Growing bus use raises safety issues
WASHINGTON — As the number of bus passengers approaches the number of American airline passengers, transportation experts are taking a closer look at the widely disparate state efforts to make sure buses are safe.
States are responsible for enforcing federal safety laws for buses that cross state lines, but they take very different approaches. Nearly half of the states require annual inspections. The rest do not.
Some spend almost all of at least $165 million in federal inspection money to look at trucks, while others focus more heavily on buses. Others are more aggressive at conducting roadside inspections.
States have different rules for buses that do not fall under federal jurisdiction because they operate only within the state.
Industry leaders and safety advocates want more consistent enforcement among states and within states, although they differ on the tactics. Congress has asked the federal Department of Transportation to study whether more uniform state laws are needed.
The discussion over state enforcement methods occurs as federal regulatory efforts are under scrutiny. The Federal Motor Carrier Safety Administration, in particular, was under fire when 28 people died in motor coach accidents in 2011.
Since, federal regulators have stepped up inspections, tried to better identify rogue operators and started requiring seat belts on new buses.
The scrutiny occurs as industry studies show American buses provide more than 700 million passenger trips a year, compared with 720 million on airlines.
Federal regulators targeted companies last year that they deemed to pose significant risks. As part of that eight-month effort, they shut down 52 bus companies and removed 340 buses from the road.
The number of people who die in bus accidents has remained steady in recent years at about 20 a year. But when crashes occur, they can be devastating because of the number of passengers on board.
Indiana state Sen. Tom Wyss was surprised what he learned about his state's bus safety laws after a church bus crash in Indianapolis last summer left a youth pastor, his pregnant wife and a chaperone dead.
Wyss discovered bus owners in Indiana do not have to show the state that their vehicles were inspected in the past year.
He was particularly worried about buses owned by churches, Scouting groups and other nonprofits, which receive less scrutiny under federal regulations than commercial buses.
“When you get on a Greyhound or some other bus, you know that puppy has been inspected. But what about this one here? It turns out ... we don't check buses that are private buses,” he said.
So Wyss pushed a bill through the Senate requiring bus owners to show state police proof of inspection when they get their license plates renewed.
Show commenting policy
TribLive commenting policy
You are solely responsible for your comments and by using TribLive.com you agree to our Terms of Service.

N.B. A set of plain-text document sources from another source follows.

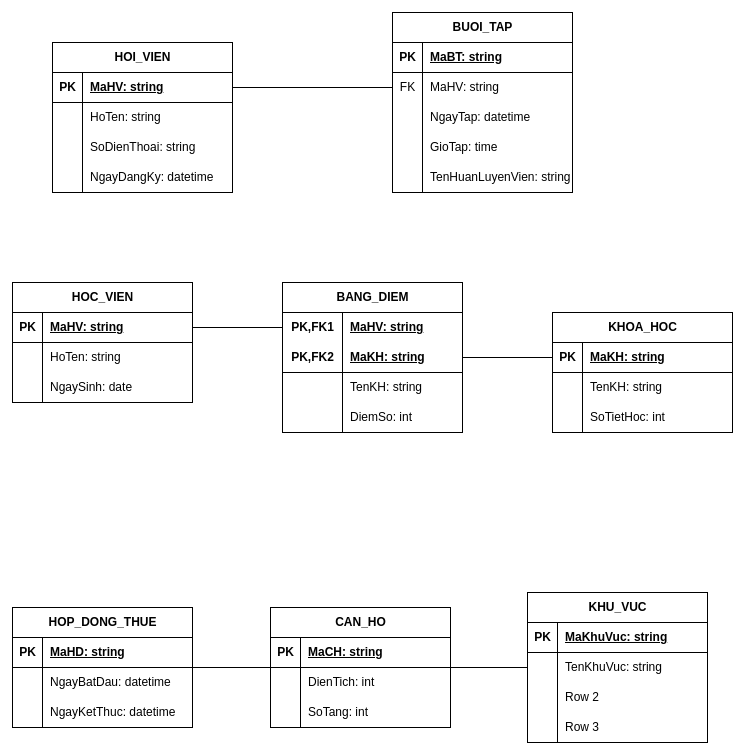
<!DOCTYPE html>
<html lang="vi">
<head>
<meta charset="utf-8">
<title>Entity relationship diagrams</title>
<style>
:root { --ink: #000; --paper: #fff; --row: 30px; }
* { box-sizing: border-box; margin: 0; padding: 0; }
html, body { width: 745px; height: 755px; overflow: hidden; background: var(--paper); }
body { position: relative; color: var(--ink); font: 12px/14px "Liberation Sans", Arial, sans-serif; }
.relations { position: absolute; left: 0; top: 0; }
.relations line { stroke: var(--ink); stroke-width: 1; }
.entity {
  --key: 30px;
  position: absolute; width: 181px;
  border: 1px solid var(--ink); background: var(--paper);
}
.entity h2 {
  height: var(--row); padding-top: 7px;
  border-bottom: 1px solid var(--ink);
  font-size: 12px; line-height: 14px; text-align: center;
}
.row { display: grid; grid-template-columns: var(--key) 1fr; height: var(--row); white-space: nowrap; }
.row:last-child { height: 29px; }
.row > * { padding-top: 7px; }
.row .key { border-right: 1px solid var(--ink); text-align: center; }
.row .field { padding-left: 7px; }
.primary { font-weight: 700; }
.primary .field { text-decoration: underline; }
.key-end { border-bottom: 1px solid var(--ink); }
.wide-key { --key: 60px; }
#hoi-vien { left: 52px; top: 42px; }
#buoi-tap { left: 392px; top: 12px; }
#hoc-vien { left: 12px; top: 282px; }
#bang-diem { left: 282px; top: 282px; }
#khoa-hoc { left: 552px; top: 312px; }
#hop-dong-thue { left: 12px; top: 607px; }
#can-ho { left: 270px; top: 607px; }
#khu-vuc { left: 527px; top: 592px; }
</style>
</head>
<body>
<svg class="relations" width="745" height="755" aria-hidden="true">
  <line x1="232" y1="87.5" x2="393" y2="87.5"/>
  <line x1="192" y1="327.5" x2="283" y2="327.5"/>
  <line x1="462" y1="357.5" x2="553" y2="357.5"/>
  <line x1="192" y1="667.5" x2="271" y2="667.5"/>
  <line x1="450" y1="667.5" x2="528" y2="667.5"/>
</svg>

<section class="entity" id="hoi-vien">
  <h2>HOI_VIEN</h2>
  <div class="row primary key-end"><span class="key">PK</span><span class="field">MaHV: string</span></div>
  <div class="row"><span class="key"></span><span class="field">HoTen: string</span></div>
  <div class="row"><span class="key"></span><span class="field">SoDienThoai: string</span></div>
  <div class="row"><span class="key"></span><span class="field">NgayDangKy: datetime</span></div>
</section>

<section class="entity" id="buoi-tap">
  <h2>BUOI_TAP</h2>
  <div class="row primary key-end"><span class="key">PK</span><span class="field">MaBT: string</span></div>
  <div class="row"><span class="key">FK</span><span class="field">MaHV: string</span></div>
  <div class="row"><span class="key"></span><span class="field">NgayTap: datetime</span></div>
  <div class="row"><span class="key"></span><span class="field">GioTap: time</span></div>
  <div class="row"><span class="key"></span><span class="field">TenHuanLuyenVien: string</span></div>
</section>

<section class="entity" id="hoc-vien">
  <h2>HOC_VIEN</h2>
  <div class="row primary key-end"><span class="key">PK</span><span class="field">MaHV: string</span></div>
  <div class="row"><span class="key"></span><span class="field">HoTen: string</span></div>
  <div class="row"><span class="key"></span><span class="field">NgaySinh: date</span></div>
</section>

<section class="entity wide-key" id="bang-diem">
  <h2>BANG_DIEM</h2>
  <div class="row primary"><span class="key">PK,FK1</span><span class="field">MaHV: string</span></div>
  <div class="row primary key-end"><span class="key">PK,FK2</span><span class="field">MaKH: string</span></div>
  <div class="row"><span class="key"></span><span class="field">TenKH: string</span></div>
  <div class="row"><span class="key"></span><span class="field">DiemSo: int</span></div>
</section>

<section class="entity" id="khoa-hoc">
  <h2>KHOA_HOC</h2>
  <div class="row primary key-end"><span class="key">PK</span><span class="field">MaKH: string</span></div>
  <div class="row"><span class="key"></span><span class="field">TenKH: string</span></div>
  <div class="row"><span class="key"></span><span class="field">SoTietHoc: int</span></div>
</section>

<section class="entity" id="hop-dong-thue">
  <h2>HOP_DONG_THUE</h2>
  <div class="row primary key-end"><span class="key">PK</span><span class="field">MaHD: string</span></div>
  <div class="row"><span class="key"></span><span class="field">NgayBatDau: datetime</span></div>
  <div class="row"><span class="key"></span><span class="field">NgayKetThuc: datetime</span></div>
</section>

<section class="entity" id="can-ho">
  <h2>CAN_HO</h2>
  <div class="row primary key-end"><span class="key">PK</span><span class="field">MaCH: string</span></div>
  <div class="row"><span class="key"></span><span class="field">DienTich: int</span></div>
  <div class="row"><span class="key"></span><span class="field">SoTang: int</span></div>
</section>

<section class="entity" id="khu-vuc">
  <h2>KHU_VUC</h2>
  <div class="row primary key-end"><span class="key">PK</span><span class="field">MaKhuVuc: string</span></div>
  <div class="row"><span class="key"></span><span class="field">TenKhuVuc: string</span></div>
  <div class="row"><span class="key"></span><span class="field">Row 2</span></div>
  <div class="row"><span class="key"></span><span class="field">Row 3</span></div>
</section>
</body>
</html>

We moderate comments. Our goal is to provide substantive commentary for a general readership. By screening submissions, we provide a space where readers can share intelligent and informed commentary that enhances the quality of our news and information.
While most comments will be posted if they are on-topic and not abusive, moderating decisions are subjective. We will make them as carefully and consistently as we can. Because of the volume of reader comments, we cannot review individual moderation decisions with readers.
We value thoughtful comments representing a range of views that make their point quickly and politely. We make an effort to protect discussions from repeated comments either by the same reader or different readers.
We follow the same standards for taste as the daily newspaper. A few things we won't tolerate: personal attacks, obscenity, vulgarity, profanity (including expletives and letters followed by dashes), commercial promotion, impersonations, incoherence, proselytizing and SHOUTING. Don't include URLs to Web sites.
We do not edit comments. They are either approved or deleted. We reserve the right to edit a comment that is quoted or excerpted in an article. In this case, we may fix spelling and punctuation.
We welcome strong opinions and criticism of our work, but we don't want comments to become bogged down with discussions of our policies and we will moderate accordingly.
We appreciate it when readers and people quoted in articles or blog posts point out errors of fact or emphasis and will investigate all assertions. But these suggestions should be sent via e-mail. To avoid distracting other readers, we won't publish comments that suggest a correction. Instead, corrections will be made in a blog post or in an article.
- Obama wants to end U.S. companies skirting tax laws by merging with overseas entities
- After 40 years, Wyo. fossil trove to get another look
- Annapolis Marine capain could be 1st to perform as part of Blue Angels team
- Psychiatrist returns fire in hospital shooting; caseworker killed in gunplay
- House panel votes to sue Obama over health law implementation
- Tornado slams Virginia campground, killing 2
- Russia firing into Ukraine, U.S. intel finds
- U.N. school in Gaza shelled; 15 Palestinian civilians killed, many children wounded
- Payday lenders, online gambling outlets unfairly targeted in probe, GOP lawmakers say
- Hamas fighters slip into Israel, kill soldiers
- Tsarnaev’s friend convicted in Boston Marathon bombing